My approach when I find myself feeling overworked — and yes, it still happens to me on occasion, usually caused by my tendency to overcommit — is to take a hard look at my upcoming deadlines. If I can find one that can be delayed without causing large problems, I delay it. Years as a project manager have taught me that it is far better to tell someone that the thing I promised in a month will actually be delivered in six weeks, than to allow the pressure to build and risk a meltdown that leads to missed deadlines without warning.
I also invest a little more time in planning. When I’m worn out, my efficiency suffers, so I rely on my kanban board and my daily to-do list to help keep me focused and making progress. I also use the procrastination-busting techniques I mentioned earlier, even if I’m not truly procrastinating. When I’m already overworked, I can’t afford to waste even small amounts of time.

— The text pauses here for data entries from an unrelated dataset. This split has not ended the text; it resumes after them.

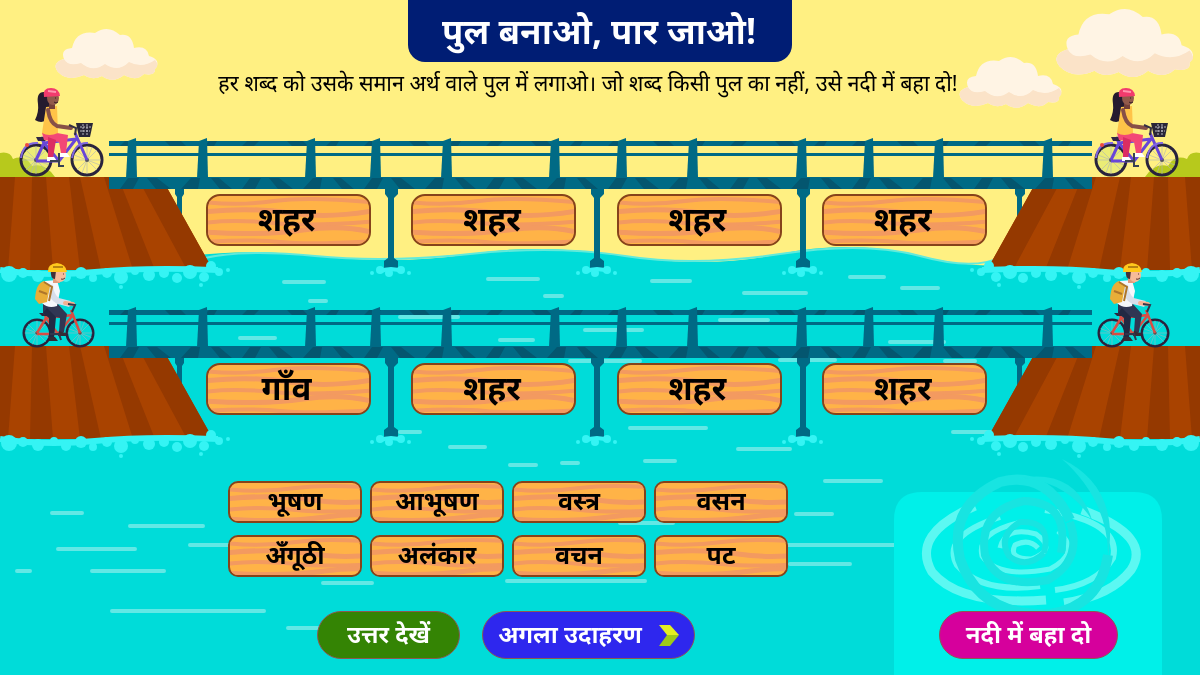
<!DOCTYPE html>
<html lang="hi">
<head>
<meta charset="utf-8">
<title>पुल बनाओ, पार जाओ!</title>
<style>
:root{--sky:#fff082;--water:#00dcd9;--foam:#35f4f4;--navy:#001d74;--steel:#006a85;--steel-dark:#04566f;--soil:#a94300;--soil-dark:#953900;--wood:#ffb347;--grain:#f39a60;--bark:#86431b;--green:#348404;--blue:#2e27ee;--pink:#d6009c;--pool:#00f0e9}
*{box-sizing:border-box;margin:0;padding:0}
html,body{width:1200px;height:675px;overflow:hidden}
.game{position:relative;width:1200px;height:675px;overflow:hidden;background:var(--water);font-family:"Noto Sans","Noto Sans Devanagari",sans-serif;color:#000}
.scene{position:absolute;left:0;top:0}
header{position:absolute;left:0;top:0;width:1200px;display:flex;flex-direction:column;align-items:center}
h1{width:384px;height:62px;border-radius:0 0 17px 17px;background:var(--navy);color:#fff;font-size:35px;font-weight:600;line-height:62px;text-align:center;white-space:nowrap;padding-right:2px}
.hint{font-size:21.5px;line-height:42px;white-space:nowrap;padding-right:24px}
.planks{position:absolute;left:206px;width:781px;display:grid;grid-template-columns:repeat(4,165px);column-gap:40.3px}
.upper{top:194px}
.lower{top:363px}
.words{position:absolute;left:228px;top:481px;display:grid;grid-template-columns:repeat(4,134px);gap:12px 8px}
.tile{position:relative;display:flex;align-items:center;justify-content:center;height:52px;overflow:hidden;border:2px solid var(--bark);border-radius:14px;background:var(--wood);font-size:33px;font-weight:600;line-height:1;white-space:nowrap}
.tile svg{position:absolute;left:0;top:0;width:100%;height:100%}
.tile span{position:relative;top:-2px;padding-right:4px}
.words .tile{height:42px;border-radius:10px;font-size:25px}
.words .tile span{padding-right:0}
.actions{position:absolute;left:317px;top:611px;display:flex;gap:22px}
.button{display:flex;align-items:center;justify-content:center;gap:17px;height:48px;border:1px solid #8b5a52;border-radius:24px;color:#fff;font-size:24px;font-weight:600;line-height:1;white-space:nowrap;text-decoration:none}
.button span{position:relative;top:-1px}
.answer{width:143px;background:var(--green)}
.next{width:213px;background:var(--blue)}
.release{position:absolute;left:939px;top:611px;width:179px;background:var(--pink)}
</style>
</head>
<body>
<main class="game">
<svg class="scene" width="1200" height="675" viewBox="0 0 1200 675" aria-hidden="true">
<defs>
<g id="cloud">
<path d="M2 43Q-5 34 8 30Q4 20 16 19Q20 1 39 4Q52-5 64 6Q76 4 78 19Q91 16 93 27Q106 31 99 40Q100 47 88 45Q80 53 68 46Q57 55 46 47Q36 52 28 46Q12 53 2 43Z" fill="#fff4e4"/>
<path d="M2 43Q-5 34 8 30Q12 38 25 34Q37 44 49 35Q62 44 73 33Q86 40 99 31Q104 37 99 40Q100 47 88 45Q80 53 68 46Q57 55 46 47Q36 52 28 46Q12 53 2 43Z" fill="#fbe3c8"/>
</g>
<g id="cliff">
<path d="M0 177H161L213 270H0Z" fill="var(--soil)"/>
<path d="M0 177H15L8 270H0ZM32 177H46L53 270H30ZM69 177H80L101 270H80ZM104 177H118L155 270H133ZM137 177H161L213 270H187Z" fill="var(--soil-dark)"/>
<path d="M0 270Q45 277 95 272T218 270" fill="none" stroke="var(--foam)" stroke-width="6"/>
<g fill="var(--foam)">
<circle cx="9" cy="274" r="8"/><circle cx="23" cy="273" r="5"/><circle cx="38" cy="276" r="6"/><circle cx="54" cy="272" r="4"/><circle cx="66" cy="277" r="5"/><circle cx="81" cy="273" r="6"/><circle cx="93" cy="278" r="4"/><circle cx="107" cy="273" r="5"/><circle cx="121" cy="277" r="7"/><circle cx="135" cy="271" r="4"/><circle cx="149" cy="275" r="6"/><circle cx="164" cy="273" r="5"/><circle cx="177" cy="278" r="5"/><circle cx="190" cy="272" r="7"/><circle cx="204" cy="277" r="5"/><circle cx="211" cy="266" r="5"/><circle cx="219" cy="272" r="4"/><circle cx="228" cy="270" r="2"/><circle cx="201" cy="285" r="2"/><circle cx="121" cy="287" r="2"/>
</g>
</g>
<g id="pier">
<path d="M385 189H398V194L394 198V258L398 261V271H384V261L388 258V198L385 194Z" fill="var(--steel)"/>
<path d="M379 272Q391 266 403 272" fill="none" stroke="var(--foam)" stroke-width="4"/>
<circle cx="380" cy="270" r="4" fill="var(--foam)"/><circle cx="389" cy="273" r="4" fill="var(--foam)"/><circle cx="401" cy="270" r="4" fill="var(--foam)"/><circle cx="372" cy="273" r="2" fill="var(--foam)"/><circle cx="409" cy="273" r="2" fill="var(--foam)"/>
</g>
<path id="post" d="M-6 178L-4 141L4 138L5 178Z" fill="var(--steel)"/>
<path id="shade" d="M0 189L8 178H19L13 189ZM27 178H37L51 189H36ZM61 189L71 178H80L78 189ZM91 178H99L112 189H100ZM0 146L5 141H17L12 146ZM45 141H61L66 146H50ZM84 146L89 141H97L94 146Z" fill="var(--steel-dark)"/>
<g id="bridge">
<path d="M175 189H184V194L182 197V245H177V197L175 194ZM1015 189H1025V194L1022 197V245H1017V197L1015 194Z" fill="var(--steel)"/>
<use href="#pier"/><use href="#pier" x="206"/><use href="#pier" x="412"/>
<use href="#cliff"/><use href="#cliff" transform="translate(1200 0) scale(-1 1)"/>
<path d="M109 141H1092V146H109ZM109 153H1092V156H109ZM109 177H1092V189H109Z" fill="var(--steel)"/>
<use href="#shade" x="120"/><use href="#shade" x="242"/><use href="#shade" x="364"/><use href="#shade" x="486"/><use href="#shade" x="608"/><use href="#shade" x="730"/><use href="#shade" x="852"/><use href="#shade" x="974"/>
<use href="#post" x="132"/><use href="#post" x="203"/><use href="#post" x="311"/><use href="#post" x="376"/><use href="#post" x="447"/><use href="#post" x="555"/><use href="#post" x="622"/><use href="#post" x="693"/><use href="#post" x="802"/><use href="#post" x="869"/><use href="#post" x="939"/><use href="#post" x="1048"/>
</g>
<g id="wheel" fill="none">
<circle r="15" stroke="#29233d" stroke-width="3"/>
<path d="M-14 0H14M0-14V14M-10-10L10 10M-10 10L10-10M-13-5L13 5M-5 13L5-13" stroke="#aeb4ba" stroke-width=".6"/>
<circle r="2" fill="#555"/>
</g>
<g id="girl">
<path d="M45 92Q36 91 38 104Q39 112 35 120Q45 126 53 113L55 94Z" fill="#251b2f"/>
<circle cx="36" cy="160" r="14" fill="#d7e86a" opacity=".5"/>
<use href="#wheel" x="36" y="160"/><use href="#wheel" x="87" y="160"/>
<path d="M36 160L44 143L59 161H36M44 143L76 139L59 161M75 133L87 160M41 137L45 145" fill="none" stroke="#6846d8" stroke-width="3" stroke-linejoin="round"/>
<path d="M21 158Q23 142 38 143M72 158Q75 142 88 143" fill="none" stroke="#8067df" stroke-width="2"/>
<path d="M36 137H49L45 141H38Z" fill="#312846"/>
<path d="M42 133Q50 128 57 133L68 135L66 153H61L59 142L44 140Z" fill="#f34876"/>
<path d="M48 137L56 140L53 158H48Z" fill="#db2d63"/>
<path d="M60 153L67 153L70 157H60ZM47 157H54L57 161H47Z" fill="#fff"/>
<path d="M46 107L57 106L58 133Q49 137 42 133Z" fill="#ffc348"/>
<path d="M48 110Q50 123 57 126L71 128" fill="none" stroke="#875047" stroke-width="4" stroke-linecap="round"/>
<path d="M49 101H55V109H49Z" fill="#754038"/>
<ellipse cx="53" cy="98" rx="6" ry="7" fill="#925a4b"/>
<path d="M44 97Q42 88 51 88Q59 88 60 96Z" fill="#f23b6d"/><path d="M48 91L56 92" stroke="#ff95ad" stroke-width="2"/>
<path d="M55 98H56M54 102Q56 104 58 102" fill="none" stroke="#351d23"/>
<path d="M69 125L76 128L75 135" fill="none" stroke="#343044" stroke-width="2"/>
<path d="M76 123H93L90 137H79Z" fill="#292638"/><path d="M80 127H91M80 131H90M83 124V136M87 124V136" stroke="#dedee3" stroke-width=".8" stroke-dasharray="2 1"/>
<path d="M50 161H60M59 153V166H64" fill="none" stroke="#384052" stroke-width="2"/>
<circle cx="27" cy="145" r="2" fill="#ef493f"/>
</g>
<g id="boy">
<g transform="translate(37 333) scale(.88)"><use href="#wheel"/></g><g transform="translate(80 333) scale(.88)"><use href="#wheel"/></g>
<path d="M37 333L46 318L58 334H37M46 318L73 315L58 334M71 310L80 333M44 313L47 320" fill="none" stroke="#d94d43" stroke-width="2.5" stroke-linejoin="round"/>
<path d="M39 313H51L47 316H42Z" fill="#29273c"/>
<path d="M43 303H57L67 314L64 332H59L60 318L43 314Z" fill="#303653"/>
<path d="M47 308L56 317L54 338H49L49 318L43 313Z" fill="#222943"/>
<path d="M59 331L66 333V336H58ZM49 337H55L58 341H48Z" fill="#342b35"/>
<path d="M45 281L57 280L60 291L57 306Q48 309 42 303L39 291Z" fill="#f5f7fb"/>
<path d="M50 285Q51 297 58 301L70 304" fill="none" stroke="#d8deea" stroke-width="6"/><path d="M65 303L73 304" stroke="#f4b090" stroke-width="4" stroke-linecap="round"/>
<path d="M44 281Q36 283 35 299L39 304L47 302L50 286Z" fill="#e8ae38"/><path d="M39 291L47 294M44 282L52 287L49 301" fill="none" stroke="#ae762b" stroke-width="2"/>
<path d="M53 275H60V283H53Z" fill="#e29d7c"/><ellipse cx="60" cy="275" rx="6" ry="7" fill="#f6bb9a"/>
<path d="M51 270L56 271L55 279Q50 279 51 270Z" fill="#443139"/>
<path d="M48 272Q47 264 57 263Q66 264 67 272Z" fill="#ffc91d"/><path d="M53 267H63" stroke="#b78310" stroke-width="2"/>
<path d="M63 274H64M61 279Q63 280 65 278" fill="none" stroke="#573636"/>
<path d="M68 304L75 305L72 312M50 334H59L61 340" fill="none" stroke="#31364c" stroke-width="2"/>
</g>
<g id="grain" fill="none" stroke="var(--grain)">
<path d="M-5 6Q30 10 66 5T170 7" stroke-width="4"/><path d="M-5 16Q42 11 82 17T170 14" stroke-width="5"/><path d="M-5 27Q25 23 66 27T170 25" stroke-width="4"/><path d="M-5 36Q52 40 95 34T170 38" stroke-width="5"/><path d="M-5 46Q42 43 72 46T170 45" stroke-width="4"/>
</g>
</defs>
<rect width="1200" height="275" fill="var(--sky)"/>
<use href="#cloud" x="56" y="29"/><use href="#cloud" x="960" y="57"/><use href="#cloud" transform="translate(1057 9) scale(1.34)"/>
<path d="M0 153Q10 151 13 159Q25 154 32 166Q45 162 55 177H0ZM1200 153Q1190 151 1187 159Q1175 154 1168 166Q1155 162 1145 177H1200Z" fill="#b7c91c"/>
<path d="M0 262Q90 265 170 260Q230 247 315 256T470 254T625 256T780 254T920 256T1040 260H1200V675H0Z" fill="var(--water)"/>
<path d="M205 258Q245 249 315 256T470 254T625 256T780 254T920 256T1000 257" fill="none" stroke="#62eadb" stroke-width="2"/>
<g fill="none" stroke="#62e8e5" stroke-width="4" stroke-linecap="round">
<path d="M284 282H324M310 301H326M488 279H538M545 296H562M652 281H690M744 293H806M850 277H884M902 288H938M400 317H458M500 340H533M585 330H642M720 320H768M890 342H944M240 338H275M570 361H640M780 360H835M945 361H975M400 432H420M450 447H485M630 428H706M738 449H790M953 432H998M510 465H536M562 463H578M645 461H675M52 513H82M130 526H203M58 549H135M92 571H164M17 571H30M112 611H264M288 628H322M190 545H245M323 583H372M507 581H645M788 545H894M790 564H850M796 514H832M825 481H881M620 523H673"/>
</g>
<use href="#bridge"/><use href="#bridge" y="169"/>
<use href="#girl"/><use href="#girl" x="1075"/>
<use href="#boy"/><use href="#boy" x="1075"/>
<path d="M894 675V520Q894 492 922 492H1134Q1162 492 1162 520V675Z" fill="var(--pool)"/>
<g fill="none" stroke="#7bfbf5" opacity=".75">
<path d="M975 506Q910 534 932 572Q960 606 1046 600M1082 510Q1153 536 1131 570Q1111 596 1064 603" stroke-width="9"/>
<path d="M1000 517Q941 536 957 565Q982 594 1040 586M1045 510Q1122 522 1113 558Q1097 585 1055 590" stroke-width="6"/>
<path d="M1022 522Q976 532 982 556Q998 579 1050 569Q1082 552 1058 531M1000 548Q1005 526 1036 534Q1058 550 1031 559Q1008 559 1015 545Q1029 538 1038 548" stroke-width="5"/>
</g>
<g fill="none" stroke="#18e4e1">
<path d="M1070 520Q1046 470 1000 482Q948 506 960 559Q980 617 1050 614Q1100 606 1108 555" stroke-width="10"/>
<path d="M1061 553Q1070 502 1024 501Q978 511 985 555Q998 590 1048 580Q1083 560 1070 522" stroke-width="8"/>
<path d="M1044 553Q1052 520 1020 522Q997 536 1009 556Q1026 570 1044 553" stroke-width="6"/>
</g>
<path d="M1062 459Q1120 487 1108 558Q1109 501 1062 459ZM1019 478Q1076 468 1092 520Q1066 480 1019 478Z" fill="#18e4e1"/>
</svg>

<header>
<h1>पुल बनाओ, पार जाओ!</h1>
<p class="hint">हर शब्द को उसके समान अर्थ वाले पुल में लगाओ। जो शब्द किसी पुल का नहीं, उसे नदी में बहा दो!</p>
</header>

<section class="planks upper">
<div class="tile"><svg><use href="#grain"/></svg><span>शहर</span></div>
<div class="tile"><svg><use href="#grain"/></svg><span>शहर</span></div>
<div class="tile"><svg><use href="#grain"/></svg><span>शहर</span></div>
<div class="tile"><svg><use href="#grain"/></svg><span>शहर</span></div>
</section>
<section class="planks lower">
<div class="tile"><svg><use href="#grain"/></svg><span>गाँव</span></div>
<div class="tile"><svg><use href="#grain"/></svg><span>शहर</span></div>
<div class="tile"><svg><use href="#grain"/></svg><span>शहर</span></div>
<div class="tile"><svg><use href="#grain"/></svg><span>शहर</span></div>
</section>

<section class="words">
<div class="tile"><svg><use href="#grain"/></svg><span>भूषण</span></div>
<div class="tile"><svg><use href="#grain"/></svg><span>आभूषण</span></div>
<div class="tile"><svg><use href="#grain"/></svg><span>वस्त्र</span></div>
<div class="tile"><svg><use href="#grain"/></svg><span>वसन</span></div>
<div class="tile"><svg><use href="#grain"/></svg><span>अँगूठी</span></div>
<div class="tile"><svg><use href="#grain"/></svg><span>अलंकार</span></div>
<div class="tile"><svg><use href="#grain"/></svg><span>वचन</span></div>
<div class="tile"><svg><use href="#grain"/></svg><span>पट</span></div>
</section>

<nav class="actions">
<a class="button answer" href="#"><span>उत्तर देखें</span></a>
<a class="button next" href="#"><span>अगला उदाहरण</span><svg width="20" height="21" viewBox="0 0 20 21" aria-hidden="true"><path d="M0 0H11L20 10H8Z" fill="#e3ee22"/><path d="M8 10H20L11 21H0Z" fill="#9fc919"/></svg></a>
</nav>
<a class="button release" href="#"><span>नदी में बहा दो</span></a>
</main>
</body>
</html>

Using those techniques, I clear some space for a real break — ideally, a full weekend. If I can’t manage that, then I take as much time off as I can. Back when my children were younger, child-care duties and household chores could make my weekends feel less restful than my weekdays. I usually couldn’t get a full day’s break from both work and home duties, but I could schedule a half-day off on a weekday. Leaving my kids at daycare, I would slip out to a nearby mall with a good book, have a leisurely lunch, and then find a comfortable spot to spend an hour or two reading. I offer these details merely as an example. The point is: Find a way to take a real break from all of the things on your to-do list, and take it, guilt free. You’ll return to work after that break refreshed and much more productive.
Whatever motivated you to try to “get organized,” once you’ve resolved that problem, stop and reflect on why it happened. Does this sort of problem happen often? If so, it is probably the weakest point in how you approach time.

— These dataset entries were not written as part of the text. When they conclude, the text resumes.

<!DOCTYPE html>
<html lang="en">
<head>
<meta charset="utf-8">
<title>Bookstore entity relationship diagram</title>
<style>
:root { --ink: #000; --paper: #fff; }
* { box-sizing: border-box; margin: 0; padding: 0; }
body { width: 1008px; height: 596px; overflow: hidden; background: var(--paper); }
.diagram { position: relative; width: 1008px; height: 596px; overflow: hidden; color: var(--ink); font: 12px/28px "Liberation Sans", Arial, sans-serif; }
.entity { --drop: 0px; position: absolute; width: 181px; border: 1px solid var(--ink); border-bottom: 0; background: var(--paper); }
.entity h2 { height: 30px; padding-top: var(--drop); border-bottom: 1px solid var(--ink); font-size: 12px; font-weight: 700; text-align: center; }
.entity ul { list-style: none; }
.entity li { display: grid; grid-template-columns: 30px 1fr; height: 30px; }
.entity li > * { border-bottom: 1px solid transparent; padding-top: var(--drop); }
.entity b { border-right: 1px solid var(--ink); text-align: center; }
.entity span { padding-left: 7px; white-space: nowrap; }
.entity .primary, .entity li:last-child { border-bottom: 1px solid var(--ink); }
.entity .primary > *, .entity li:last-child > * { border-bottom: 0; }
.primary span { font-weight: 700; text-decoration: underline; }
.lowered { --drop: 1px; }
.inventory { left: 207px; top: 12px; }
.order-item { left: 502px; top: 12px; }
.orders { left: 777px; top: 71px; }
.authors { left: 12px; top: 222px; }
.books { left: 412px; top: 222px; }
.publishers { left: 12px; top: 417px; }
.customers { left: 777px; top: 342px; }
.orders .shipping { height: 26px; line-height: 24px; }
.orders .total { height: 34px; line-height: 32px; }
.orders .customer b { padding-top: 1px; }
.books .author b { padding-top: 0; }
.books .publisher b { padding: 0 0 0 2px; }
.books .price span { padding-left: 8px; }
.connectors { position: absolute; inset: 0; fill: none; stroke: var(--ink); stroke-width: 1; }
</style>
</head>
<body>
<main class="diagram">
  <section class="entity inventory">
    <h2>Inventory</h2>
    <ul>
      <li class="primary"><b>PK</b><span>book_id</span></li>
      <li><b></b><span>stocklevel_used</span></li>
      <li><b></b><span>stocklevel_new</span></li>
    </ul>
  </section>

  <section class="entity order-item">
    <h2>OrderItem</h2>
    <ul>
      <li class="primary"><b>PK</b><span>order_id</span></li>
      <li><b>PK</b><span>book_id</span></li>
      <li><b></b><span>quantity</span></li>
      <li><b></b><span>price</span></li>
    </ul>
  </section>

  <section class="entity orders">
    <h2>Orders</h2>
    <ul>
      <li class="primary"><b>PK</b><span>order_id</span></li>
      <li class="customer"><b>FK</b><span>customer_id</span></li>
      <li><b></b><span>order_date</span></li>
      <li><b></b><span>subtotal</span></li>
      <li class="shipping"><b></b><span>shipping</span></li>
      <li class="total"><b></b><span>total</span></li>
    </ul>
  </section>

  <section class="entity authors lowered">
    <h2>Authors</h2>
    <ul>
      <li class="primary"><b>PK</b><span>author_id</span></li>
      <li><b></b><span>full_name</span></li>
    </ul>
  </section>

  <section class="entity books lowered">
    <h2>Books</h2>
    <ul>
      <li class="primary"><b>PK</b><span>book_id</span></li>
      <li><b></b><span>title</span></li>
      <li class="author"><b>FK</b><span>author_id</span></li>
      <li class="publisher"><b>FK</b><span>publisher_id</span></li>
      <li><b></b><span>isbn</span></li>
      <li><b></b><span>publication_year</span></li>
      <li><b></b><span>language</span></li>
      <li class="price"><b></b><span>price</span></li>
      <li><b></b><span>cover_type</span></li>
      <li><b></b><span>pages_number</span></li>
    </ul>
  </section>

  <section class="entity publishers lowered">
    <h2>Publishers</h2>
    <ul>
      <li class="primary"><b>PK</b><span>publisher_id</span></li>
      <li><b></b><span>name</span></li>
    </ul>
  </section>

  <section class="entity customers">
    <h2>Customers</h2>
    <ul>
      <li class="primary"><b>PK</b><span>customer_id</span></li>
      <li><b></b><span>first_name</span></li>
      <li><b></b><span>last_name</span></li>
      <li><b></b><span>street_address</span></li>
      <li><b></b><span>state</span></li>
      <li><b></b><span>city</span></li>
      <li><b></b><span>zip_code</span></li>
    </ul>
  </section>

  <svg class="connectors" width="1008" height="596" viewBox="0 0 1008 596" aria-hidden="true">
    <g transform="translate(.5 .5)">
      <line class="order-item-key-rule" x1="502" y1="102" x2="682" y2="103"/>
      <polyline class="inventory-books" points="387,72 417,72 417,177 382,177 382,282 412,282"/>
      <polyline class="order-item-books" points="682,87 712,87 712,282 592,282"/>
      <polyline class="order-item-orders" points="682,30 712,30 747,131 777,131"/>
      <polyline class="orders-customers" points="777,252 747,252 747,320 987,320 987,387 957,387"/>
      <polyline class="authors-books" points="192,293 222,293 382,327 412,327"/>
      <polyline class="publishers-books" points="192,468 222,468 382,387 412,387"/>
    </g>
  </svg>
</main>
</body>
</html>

So shore it up. Think about what systems you could put it place to keep the problem from happening again. That could be the technique you just used, or it could be a different approach you identify to head off the problem before it has a chance to recur. Pick one or two things to try to improve, and then consciously practice them until the new system becomes habit.
Unfortunately, you will not then be in time-use nirvana. Instead, you will probably now recognize a new problem, which is the next weakest point in your approach to time. There is no such thing as perfect time-use system. It is a never-ending process, but the rewards are great: less stress, more meaningful work completed, and more time for the other things you enjoy in life. And fewer barely used planners cluttering up your office.